First, the lifespan of the LED will be reduced. You may not notice the over-current situation by the brightness because of the PWM effectbut this over current will certainly reduce the lifespan of the LED. Thee second, if the current is much too high above the nominal forward LED current and the microcontroller crashes for some reason, then the LED that is currently turned on will have a very hard time, for it will remain Charliepelxing with full charliieplexing flowing Same as the classic matrixthe Charlieplexing technique can be used to interface buttons to a microcontroller.


Here is a typical circuit to interface 6 buttons with only 3 microcontroller inputs:. The efficiency is unmatched.

To determine which button is pressed, the microcontroller must run a loop through all inputs. Each time, only one pin is defined as output and all others as inputs. If the microcontroller supports internal pull-up resistors, then they can be used to minimize external components.

If the inputs are pulled-down, then the output pin is driven HIGH. The microcontroller then checks all inputs. Charlieplecing an input is found HIGH, then this means that a button is pressed. Each button corresponds to a specific Output-Input pair. Look at the following animation:. First if all, the diodes are mandatory for the circuit to operate normally. This makes charkieplexing overall use more complex.

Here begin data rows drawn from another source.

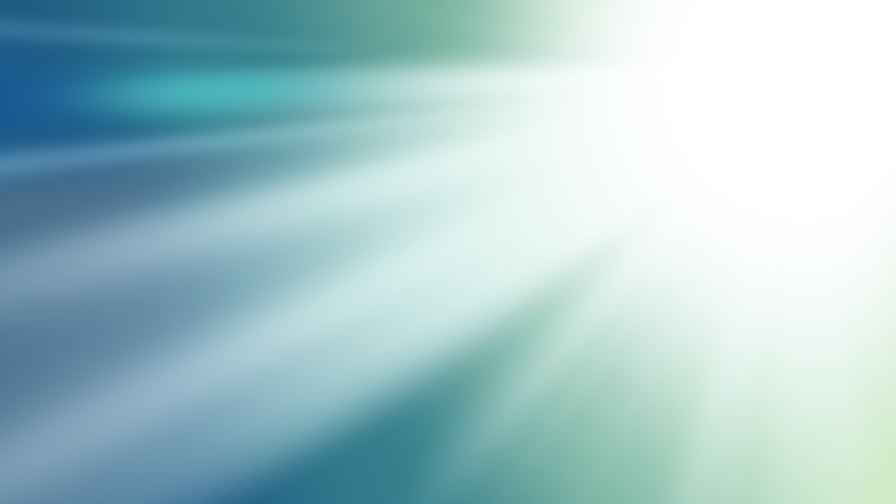
A WebGL 2 fragment shader for this background:

```glsl
#version 300 es
precision highp float;
// Soft light rays fanning from a white glow at upper right over blue, teal and green.
uniform vec2 u_resolution;
out vec4 outColor;

const vec2 SOURCE = vec2(1.597, 0.85);
const vec3 NAVY = vec3(0.12, 0.36, 0.51);
const vec3 TEAL = vec3(0.20, 0.49, 0.55);
const vec3 GREEN = vec3(0.47, 0.70, 0.62);
const vec3 LIME = vec3(0.80, 0.91, 0.73);
const vec3 SLATE = vec3(0.29, 0.43, 0.55);
const vec3 CYAN = vec3(0.27, 0.74, 0.76);
const vec3 BLUE = vec3(0.08, 0.33, 0.58);
const vec3 PALE_MINT = vec3(0.84, 0.94, 0.92);
const vec3 MIST = vec3(0.66, 0.79, 0.86);

float bump(float x, float center, float width) {
  float d = (x - center) / width;
  return exp(-d * d);
}

float hash(float n) {
  return fract(sin(n * 127.1) * 43758.5);
}

float noise(float x) {
  float cell = floor(x);
  return mix(hash(cell), hash(cell + 1.0), smoothstep(0.0, 1.0, x - cell));
}

// Background tint, running from navy through teal to pale green.
vec3 backdrop(float t) {
  vec3 color = mix(NAVY, TEAL, smoothstep(0.35, 0.8, t));
  color = mix(color, GREEN, smoothstep(0.75, 1.27, t));
  return mix(color, LIME, smoothstep(1.2, 1.78, t));
}

// Distance the light carries along a direction, in degrees below left.
float rayReach(float angle) {
  float reach = mix(0.47, 0.68, smoothstep(-6.0, 7.0, angle));
  reach -= 0.25 * smoothstep(95.0, 125.0, angle);
  reach += 0.5 * smoothstep(4.0, 16.0, angle) * (1.0 - smoothstep(32.0, 42.0, angle));
  // Each ray: direction, width, extra reach.
  vec3 rays[8] = vec3[8](
    vec3(1.5, 3.0, 0.36), vec3(6.5, 2.0, 0.15),
    vec3(14.2, 2.4, 0.36), vec3(26.3, 3.2, 0.48),
    vec3(32.0, 4.5, 0.15), vec3(48.5, 2.8, 0.10),
    vec3(76.0, 4.5, 0.14), vec3(92.0, 8.0, 0.12));
  for (int i = 0; i < 8; i++) {
    reach += rays[i].z * bump(angle, rays[i].x, rays[i].y);
  }
  // Fine uneven streaks.
  return reach * (0.98 + 0.05 * noise(angle * 0.35 + 90.0));
}

// Light cools from white through mint to mist with distance.
vec3 lightTint(float radius) {
  vec3 tint = mix(vec3(1.0), PALE_MINT, smoothstep(0.2, 1.0, radius));
  return mix(tint, MIST, smoothstep(0.8, 1.7, radius));
}

void main() {
  vec2 p = gl_FragCoord.xy / u_resolution.y;
  p.x *= 1.7778 * u_resolution.y / u_resolution.x;
  vec2 toSource = SOURCE - p;
  float radius = length(toSource);
  float angle = degrees(atan(toSource.y, toSource.x));

  // Tinted base with a slate fan at left.
  vec3 color = backdrop(p.x + 0.35 * p.y);
  float fan = smoothstep(4.0, 10.0, angle) * (1.0 - smoothstep(26.0, 37.0, angle));
  color = mix(color, SLATE, fan * (1.0 - smoothstep(0.1, 0.7, p.x)));
  color = mix(color, BLUE, 0.9 * bump(angle, 1.8, 2.8) * (1.0 - smoothstep(0.0, 0.4, p.x)));

  // Long rays joined to a round glow that softens where they meet.
  float rays = 1.0 - smoothstep(0.4, 1.65, radius / rayReach(angle));
  float glow = 0.75 * (1.0 - smoothstep(0.2, 0.8, radius));
  float light = 1.0 - (1.0 - rays) * (1.0 - glow);
  color = mix(color, lightTint(radius), light);

  // Cyan flare and faint thin streaks.
  color = mix(color, CYAN, 0.8 * bump(angle, 1.5, 2.2) * bump(p.x, 0.42, 0.24));
  float streak = 0.6 * bump(angle, -3.3, 0.9) + bump(angle, 6.3, 1.1);
  color += 0.14 * streak * smoothstep(0.7, 1.5, radius);
  outColor = vec4(clamp(color, 0.0, 1.0), 1.0);
}
```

But the most basic disadvantage it the ghosting. I have explained what the ghosting and masking thf are in the matrix theory, and i will not go through it again. Ghosting can also occur in the Charlieplexing method. In matrices, the ghosting can be solved by adding diodes to the buttons to prevent back current flow.

But in charlieplexing, ghosting cannot be solved. That is one good reason, why charlieplexing is not widely used, although it is so efficient. But still, it can be used charliepleximg cases where only one button is pressed at a time. If for example you make a through-feed machine charleiplexing multiple limit switches one after the other, you can safely use charlieplexing to interface them, as long as only one limit switch is activated at a time.

A very simple example Look at the following simple circuit, which uses two ports to control two LEDs. Let me re-draw the same circuit with the 3 ports and the 6 LEDs, but this time i will not draw them separately: Operation Table So, here is the Chwrlieplexing Table for the previous circuit.

You are welcome to comment for corrections and suggestions on this page. But if you have questions please use the forum instead to post it. Xharlieplexing 14 Februarycharlieplexkng I’ve been looking for a good tutorial on Charlieplexing for a while and this one explains a lot. At 21 October1: This will raise the turn-on voltage by 0. At 9 December You are also wrong that only one LED at a time can be displayed per display phase and wrong about where the resistors should be.

Where should the resistors be? Well, the n pins should connect to the cathodes directly, and be fed through n resistors, and the other sides of the resistors should go to the anodes of the LEDs.